MICHELA V. ST. THOMAS OF VILLANOVA CATHOLIC SCHOOL, 2015 ONCA 801
The Ontario Court of Appeal recently overturned a lower court’s decision and clarified that an employer’s financial circumstances are not a relevant consideration when determining an employee’s entitlement to reasonable notice of termination.
Three teachers were employed by St. Thomas of Villanova Catholic School (the “School”). At the end of the academic year in June 2013, the School informed the three teachers that their employment contracts would not be renewed for the upcoming school year scheduled to begin at the end of August 2013. The teachers then initiated wrongful dismissal actions against the School, claiming that they were entitled to 12-14 months’ notice of termination.
THE SUMMARY JUDGMENT MOTION – 6 MONTHS’ NOTICE
The parties proceeded with a summary judgment motion where the judge found that the teachers were entitled to 6 months’ notice of termination.
The judge found that 6 months was reasonable based on the traditional factors set out in Bardal v. The Globe & Mail Ltd. (1960), 24 D.L.R. (2d) 140 at 145 (Ont. H.C.). Those traditional factors include: the character of employment; the employee’s length of service; the employee’s age; and the availability of similar employment.
When assessing the “character of employment”, the judge considered the employer’s financial circumstances and reasoned as follows:
 It should be self-evident that, by its nature, the School could not provide the security of employment offered by larger, more established and better-funded institutions. […]
 The three teachers cannot be taken to have been unaware of the circumstances of the School. Whatever their rights to notice, it must be understood that they worked there understanding its circumstances. This cannot be ignored in assessing what is reasonable notice. It is an aspect of the “character of the employment” as referred to in Bardal v. Globe & Mail Ltd. […].
 […] [I]f notice for 12 months is reasonable, the School will have to pay the same amount for these teachers as if they had remained on staff for the year that was upcoming. Assuming that the other two teachers who were terminated maintained the same rights, it is not difficult to see that the School would be unable to reduce its prospective deficit by terminating staff it did not need.
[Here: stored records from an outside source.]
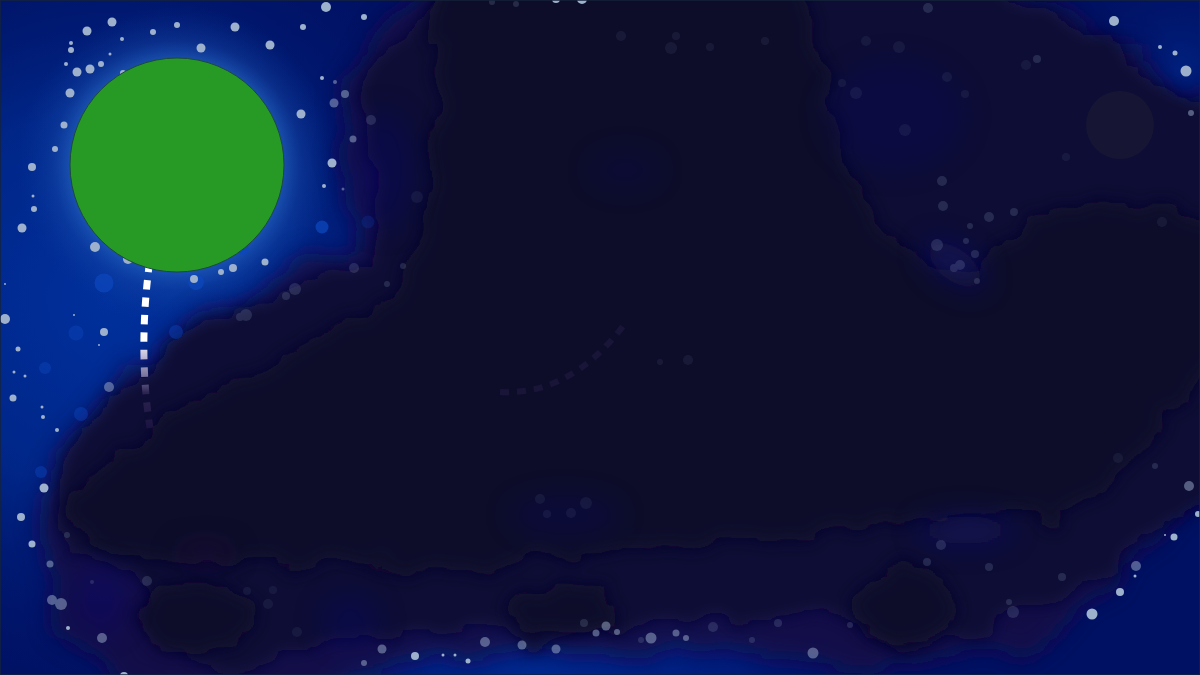
<!DOCTYPE html>
<html lang="en">
<head>
<meta charset="utf-8">
<title>Night sky with green planet</title>
<style>
:root {
  --sky: #001163;
  --sky-bright: #00309c;
  --cloud-haze: #130c45;
  --cloud: #110934;
  --cloud-core: #0f072c;
  --planet: #269a24;
  --planet-rim: #1c4a3c;
  --halo: #1d55b4;
  --star: #9db0cc;
  --bubble: #0d47bd;
  --frame: #14233a;
}
html, body { margin: 0; width: 1200px; height: 675px; overflow: hidden; background: var(--sky); }
svg { display: block; }
.sky { fill: var(--sky); }
.haze { fill: var(--cloud-haze); }
.cloud { fill: var(--cloud); }
.core { fill: var(--cloud-core); }
.stars { fill: var(--star); }
.bubbles { fill: var(--bubble); }
.glints { fill: #1a1390; }
.planet { fill: var(--planet); stroke: var(--planet-rim); }
.trail { fill: none; stroke: url(#trail-fade); stroke-width: 7; stroke-dasharray: 9.5 8; }
.frame { fill: none; stroke: var(--frame); stroke-width: 1.5; }
</style>
</head>
<body>
<svg width="1200" height="675" viewBox="0 0 1200 675" role="img" aria-label="Green planet beside a dark cloud in a starry blue sky">
  <defs>
    <radialGradient id="sky-left" gradientUnits="userSpaceOnUse" cx="110" cy="300" r="430">
      <stop offset="0" stop-color="#00309c"/>
      <stop offset=".45" stop-color="#002688"/>
      <stop offset="1" stop-color="#001163" stop-opacity="0"/>
    </radialGradient>
    <radialGradient id="sky-bottom" gradientUnits="userSpaceOnUse" cx="530" cy="700" r="420">
      <stop offset="0" stop-color="#002a92"/>
      <stop offset=".5" stop-color="#001d7c"/>
      <stop offset="1" stop-color="#001163" stop-opacity="0"/>
    </radialGradient>
    <radialGradient id="sky-corner" gradientUnits="userSpaceOnUse" cx="1180" cy="70" r="130">
      <stop offset="0" stop-color="#00217f"/>
      <stop offset="1" stop-color="#001163" stop-opacity="0"/>
    </radialGradient>
    <radialGradient id="planet-halo" gradientUnits="userSpaceOnUse" cx="177" cy="165" r="160">
      <stop offset=".64" stop-color="#2463c0" stop-opacity=".8"/>
      <stop offset=".78" stop-color="#1a50b0" stop-opacity=".35"/>
      <stop offset="1" stop-color="#0a3a9c" stop-opacity="0"/>
    </radialGradient>
    <linearGradient id="trail-fade" gradientUnits="userSpaceOnUse" x1="0" y1="268" x2="0" y2="428">
      <stop offset=".45" stop-color="#fff"/>
      <stop offset=".56" stop-color="#b9b6d4"/>
      <stop offset=".7" stop-color="#6a6490"/>
      <stop offset=".78" stop-color="#2b2350"/>
      <stop offset="1" stop-color="#1c1440"/>
    </linearGradient>
    <filter id="soft-edge" filterUnits="userSpaceOnUse" x="-100" y="-100" width="1400" height="875">
      <feTurbulence type="fractalNoise" baseFrequency=".018" numOctaves="3" seed="7" result="noise"/>
      <feDisplacementMap in="SourceGraphic" in2="noise" scale="50" xChannelSelector="R" yChannelSelector="G"/>
      <feGaussianBlur stdDeviation="12"/>
    </filter>
    <filter id="puff-edge" filterUnits="userSpaceOnUse" x="-100" y="-100" width="1400" height="875">
      <feTurbulence type="fractalNoise" baseFrequency=".025" numOctaves="3" seed="3" result="noise"/>
      <feDisplacementMap in="SourceGraphic" in2="noise" scale="40" xChannelSelector="R" yChannelSelector="G"/>
      <feGaussianBlur stdDeviation="8"/>
    </filter>
    <filter id="glow" x="-60%" y="-60%" width="220%" height="220%"><feGaussianBlur stdDeviation="14"/></filter>
  </defs>

  <g id="sky">
    <rect class="sky" width="1200" height="675"/>
    <rect fill="url(#sky-left)" width="1200" height="675"/>
    <rect fill="url(#sky-bottom)" width="1200" height="675"/>
    <rect fill="url(#sky-corner)" width="1200" height="675"/>
    <circle fill="url(#planet-halo)" cx="177" cy="165" r="160"/>
  </g>

  <g id="cloud">
    <path class="haze" opacity=".9" filter="url(#soft-edge)" d="M440-40C410 20 365 45 342 95C328 150 352 190 348 250C300 262 225 300 172 345C120 380 72 420 52 475C32 530 34 590 62 632C90 665 130 690 170 720H330C350 665 420 655 500 650C580 660 650 645 730 645C800 675 900 670 980 655C1060 650 1090 600 1130 565C1170 540 1190 510 1240 490V95C1180 95 1150 75 1125 40C1080 20 1030 0 1000-40Z"/>
    <path class="cloud" filter="url(#puff-edge)" d="M455-40C430 30 385 50 360 90C375 150 385 220 370 275C320 265 280 295 240 312C180 330 160 370 115 395C75 425 55 475 60 525C85 575 130 570 145 600C150 640 200 660 230 675C290 660 310 640 350 640C430 630 480 620 540 645C620 610 700 630 780 610C850 615 870 650 920 650C1000 620 1060 610 1110 570C1140 530 1200 500 1240 470V105C1180 100 1130 75 1110 35C1060 30 1000 5 970-40Z"/>
    <g class="core" filter="url(#puff-edge)">
      <path d="M430-30C440 80 440 190 405 275C370 330 270 360 200 400C130 440 70 480 65 520C130 580 250 560 350 560C460 590 560 540 700 550C820 540 920 500 1050 520C1130 480 1200 400 1230 330V220C1150 190 1060 200 1010 240C960 300 930 260 880 225C830 170 830 80 800-30Z"/>
      <ellipse cx="195" cy="615" rx="55" ry="40"/>
      <ellipse cx="905" cy="605" rx="50" ry="40"/>
      <ellipse cx="560" cy="610" rx="60" ry="22"/>
    </g>
    <g class="glints" filter="url(#glow)">
      <ellipse opacity=".4" cx="955" cy="265" rx="35" ry="16" transform="rotate(35 955 265)"/>
      <ellipse opacity=".32" cx="965" cy="530" rx="48" ry="15"/>
      <ellipse opacity=".14" cx="895" cy="115" rx="70" ry="55"/>
      <ellipse opacity=".18" cx="565" cy="515" rx="55" ry="18"/>
      <ellipse opacity=".12" cx="625" cy="170" rx="35" ry="18"/>
      <ellipse opacity=".2" cx="385" cy="170" rx="28" ry="60"/>
      <ellipse opacity=".2" cx="100" cy="600" rx="28" ry="35"/>
      <ellipse opacity=".2" cx="350" cy="620" rx="30" ry="25"/>
      <ellipse cx="205" cy="553" rx="30" ry="7" fill="#3a0a42" opacity=".4"/>
    </g>
    <circle cx="1120" cy="125" r="34" fill="#242033" opacity=".45"/>
    <path d="M500 392Q570 396 624 325" fill="none" stroke="#28204c" stroke-width="6" stroke-dasharray="9 8" opacity=".45"/>
  </g>

  <g id="bubbles" class="bubbles">
    <g opacity=".75"><circle cx="104" cy="283" r="9.5"/><circle cx="196" cy="282" r="8"/><circle cx="243" cy="249" r="6"/><circle cx="322" cy="227" r="6.5"/></g>
    <g opacity=".45"><circle cx="76" cy="333" r="7.5"/><circle cx="45" cy="368" r="6"/><circle cx="41" cy="472" r="6"/><circle cx="176" cy="332" r="7"/><circle cx="81" cy="414" r="7"/><circle cx="368" cy="222" r="6.5" opacity=".5"/></g>
  </g>

  <g id="stars" class="stars">
    <g id="bright-stars">
      <circle cx="87" cy="31" r="4.5"/><circle cx="112" cy="22" r="4.5"/><circle cx="153" cy="32" r="3"/><circle cx="177" cy="25" r="3"/><circle cx="235" cy="27" r="4.5"/><circle cx="201" cy="48" r="4.5"/><circle cx="270" cy="45" r="4.5"/><circle cx="303" cy="27" r="3"/><circle cx="326" cy="7" r="5"/><circle cx="364" cy="17" r="3"/>
      <circle cx="71" cy="43" r="2"/><circle cx="71" cy="50" r="3"/><circle cx="122" cy="39" r="2"/><circle cx="110" cy="54" r="1.5"/><circle cx="66" cy="64" r="2"/><circle cx="77" cy="72" r="4.5"/><circle cx="90" cy="69" r="4.5"/><circle cx="101" cy="64" r="3"/><circle cx="123" cy="73" r="3"/><circle cx="70" cy="93" r="4.5"/>
      <circle cx="64" cy="125" r="3.5"/><circle cx="55" cy="149" r="3"/><circle cx="32" cy="167" r="4"/><circle cx="33" cy="196" r="1.5"/><circle cx="34" cy="209" r="3"/><circle cx="22" cy="228" r="4.5"/><circle cx="95" cy="247" r="5"/><circle cx="128" cy="259" r="5"/><circle cx="194" cy="279" r="4"/><circle cx="221" cy="272" r="3"/><circle cx="233" cy="268" r="4"/><circle cx="265" cy="262" r="3.5"/>
      <circle cx="301" cy="114" r="4.5"/><circle cx="332" cy="163" r="4.5"/><circle cx="324" cy="186" r="2"/><circle cx="322" cy="78" r="2"/><circle cx="5" cy="319" r="5"/><circle cx="5" cy="284" r="1"/><circle cx="104" cy="332" r="4"/><circle cx="74" cy="315" r="1"/><circle cx="99" cy="345" r="1"/><circle cx="18" cy="349" r="2.5"/><circle cx="14" cy="372" r="1.5"/><circle cx="25" cy="376" r="1.5"/><circle cx="13" cy="398" r="3.5"/><circle cx="42" cy="407" r="1.5"/><circle cx="43" cy="417" r="2"/><circle cx="57" cy="430" r="2"/>
      <circle cx="44" cy="488" r="4.5"/><circle cx="21" cy="517" r="4"/><circle cx="32" cy="544" r="3.5"/><circle cx="68" cy="628" r="2"/><circle cx="124" cy="676" r="4"/><circle cx="556" cy="-1" r="4"/><circle cx="582" cy="-1" r="5"/>
      <circle cx="1114" cy="21" r="5"/><circle cx="1160" cy="47" r="2"/><circle cx="1175" cy="53" r="2.5"/><circle cx="1186" cy="71" r="5.5"/><circle cx="1198" cy="514" r="3"/><circle cx="1174" cy="537" r="3.5"/><circle cx="1165" cy="535" r="1"/><circle cx="1135" cy="576" r="1.5"/><circle cx="1120" cy="592" r="4"/><circle cx="1092" cy="614" r="5.5"/>
      <circle cx="415" cy="656" r="4"/><circle cx="443" cy="655" r="1.5"/><circle cx="455" cy="655" r="1.5"/><circle cx="468" cy="661" r="2.5"/>
    </g>
    <g id="veiled-stars" opacity=".5">
      <circle cx="334" cy="103" r="4.5"/><circle cx="345" cy="94" r="4"/><circle cx="335" cy="82" r="2"/><circle cx="353" cy="139" r="3.5"/><circle cx="343" cy="189" r="1.5"/><circle cx="109" cy="387" r="5"/><circle cx="50" cy="564" r="3.5"/><circle cx="52" cy="600" r="5"/><circle cx="61" cy="604" r="6"/><circle cx="102" cy="638" r="5"/><circle cx="364" cy="663" r="3"/><circle cx="382" cy="649" r="4.5"/><circle cx="485" cy="642" r="5"/><circle cx="522" cy="645" r="4.5"/><circle cx="556" cy="649" r="4.5"/><circle cx="606" cy="626" r="4.5"/><circle cx="596" cy="633" r="3.5"/><circle cx="617" cy="632" r="3"/><circle cx="651" cy="638" r="5.5"/><circle cx="676" cy="633" r="3.5"/><circle cx="686" cy="638" r="3"/><circle cx="813" cy="653" r="5.5"/><circle cx="1136" cy="566" r="5"/><circle cx="1189" cy="486" r="5"/><circle cx="1191" cy="113" r="3"/>
    </g>
    <g id="hidden-stars" opacity=".18">
      <circle cx="371" cy="120" r="5"/><circle cx="354" cy="268" r="5"/><circle cx="295" cy="289" r="6"/><circle cx="286" cy="296" r="4"/><circle cx="246" cy="315" r="6"/><circle cx="240" cy="317" r="4"/><circle cx="387" cy="284" r="3"/><circle cx="403" cy="266" r="3"/>
      <circle cx="937" cy="245" r="6"/><circle cx="960" cy="265" r="5"/><circle cx="954" cy="268" r="4"/><circle cx="975" cy="254" r="4"/><circle cx="966" cy="241" r="3"/><circle cx="989" cy="217" r="5"/><circle cx="942" cy="181" r="5"/><circle cx="943" cy="206" r="5"/><circle cx="970" cy="226" r="3"/><circle cx="977" cy="281" r="3"/><circle cx="1014" cy="212" r="4"/>
      <circle cx="584" cy="623" r="4"/><circle cx="641" cy="640" r="3"/><circle cx="713" cy="627" r="5"/><circle cx="752" cy="640" r="3"/><circle cx="778" cy="623" r="4"/><circle cx="850" cy="625" r="3"/><circle cx="1013" cy="612" r="6"/><circle cx="1009" cy="602" r="3"/><circle cx="941" cy="545" r="5"/><circle cx="927" cy="562" r="4"/><circle cx="989" cy="567" r="4"/><circle cx="1062" cy="577" r="4"/><circle cx="1155" cy="466" r="3"/>
      <circle cx="147" cy="581" r="5"/><circle cx="92" cy="582" r="2"/><circle cx="67" cy="535" r="3"/><circle cx="928" cy="8" r="5"/><circle cx="1037" cy="59" r="4"/><circle cx="492" cy="2" r="3"/><circle cx="516" cy="4" r="3"/>
    </g>
    <g id="faint-stars" opacity=".08">
      <circle cx="856" cy="93" r="6"/><circle cx="842" cy="83" r="4"/><circle cx="899" cy="47" r="6"/><circle cx="866" cy="41" r="5"/><circle cx="621" cy="36" r="5"/><circle cx="671" cy="48" r="6"/><circle cx="676" cy="36" r="4"/><circle cx="710" cy="47" r="4"/><circle cx="765" cy="41" r="4"/><circle cx="947" cy="77" r="5"/><circle cx="905" cy="130" r="6"/><circle cx="965" cy="94" r="4"/><circle cx="1026" cy="65" r="5"/><circle cx="1066" cy="157" r="4"/><circle cx="540" cy="499" r="5"/><circle cx="571" cy="513" r="5"/><circle cx="586" cy="503" r="6"/><circle cx="547" cy="514" r="4"/><circle cx="688" cy="360" r="5"/><circle cx="660" cy="362" r="3"/><circle cx="247" cy="591" r="4"/><circle cx="273" cy="590" r="4"/><circle cx="268" cy="604" r="5"/><circle cx="297" cy="632" r="5"/><circle cx="1118" cy="458" r="5"/><circle cx="1162" cy="222" r="5"/><circle cx="417" cy="197" r="6"/>
    </g>
  </g>

  <path class="trail" d="M149.5 262.500Q138 350 150 428"/>
  <circle class="planet" cx="177" cy="165" r="107"/>
  <rect class="frame" x="0" y="0" width="1200" height="675"/>
</svg>
</body>
</html>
The law does not ignore the dilemma of the employer. […]
THE COURT OF APPEAL DECISION – 12 MONTHS’ NOTICE
The teachers appealed and the Ontario Court of Appeal found that the motion judge erred by considering the employer’s financial circumstances when assessing the “character of employment”.
The Court clarified that the “character of employment” factor is concerned with the circumstances of the employee who was dismissed, not with the circumstances of the employer. The Court explained:
 […] An employer’s financial circumstances may well be the reason for terminating a contract of employment – the event that gives rise to the employee’s right to reasonable notice. But an employer’s financial circumstances are not relevant to the determination of reasonable notice in a particular case: they justify neither a reduction in the notice period in bad times nor an increase when times are good. […]
 It is important to emphasize, then, that an employer’s poor economic circumstances do not justify a reduction of the notice period to which an employee is otherwise entitled having regard to the Bardal factors. […]
Given that the School’s financial circumstances did not justify a reduction of the notice period, the Court allowed the teachers’ appeal and found that they were each entitled to 12 months’ notice of termination (subject to deductions).
While it is often the employer’s poor financial circumstances that have created the need to terminate the employment relationship, it is important for employers to remember that the amount of notice an employee is entitled to is not affected by the amount the employer can afford. Employers should be cautious not to consider their own financial circumstances when estimating the reasonable notice entitlements of their employees. That said, employers are able to avoid significant court-ordered payments if employees accept severance packages that represent a reasonable and mutually beneficial compromise.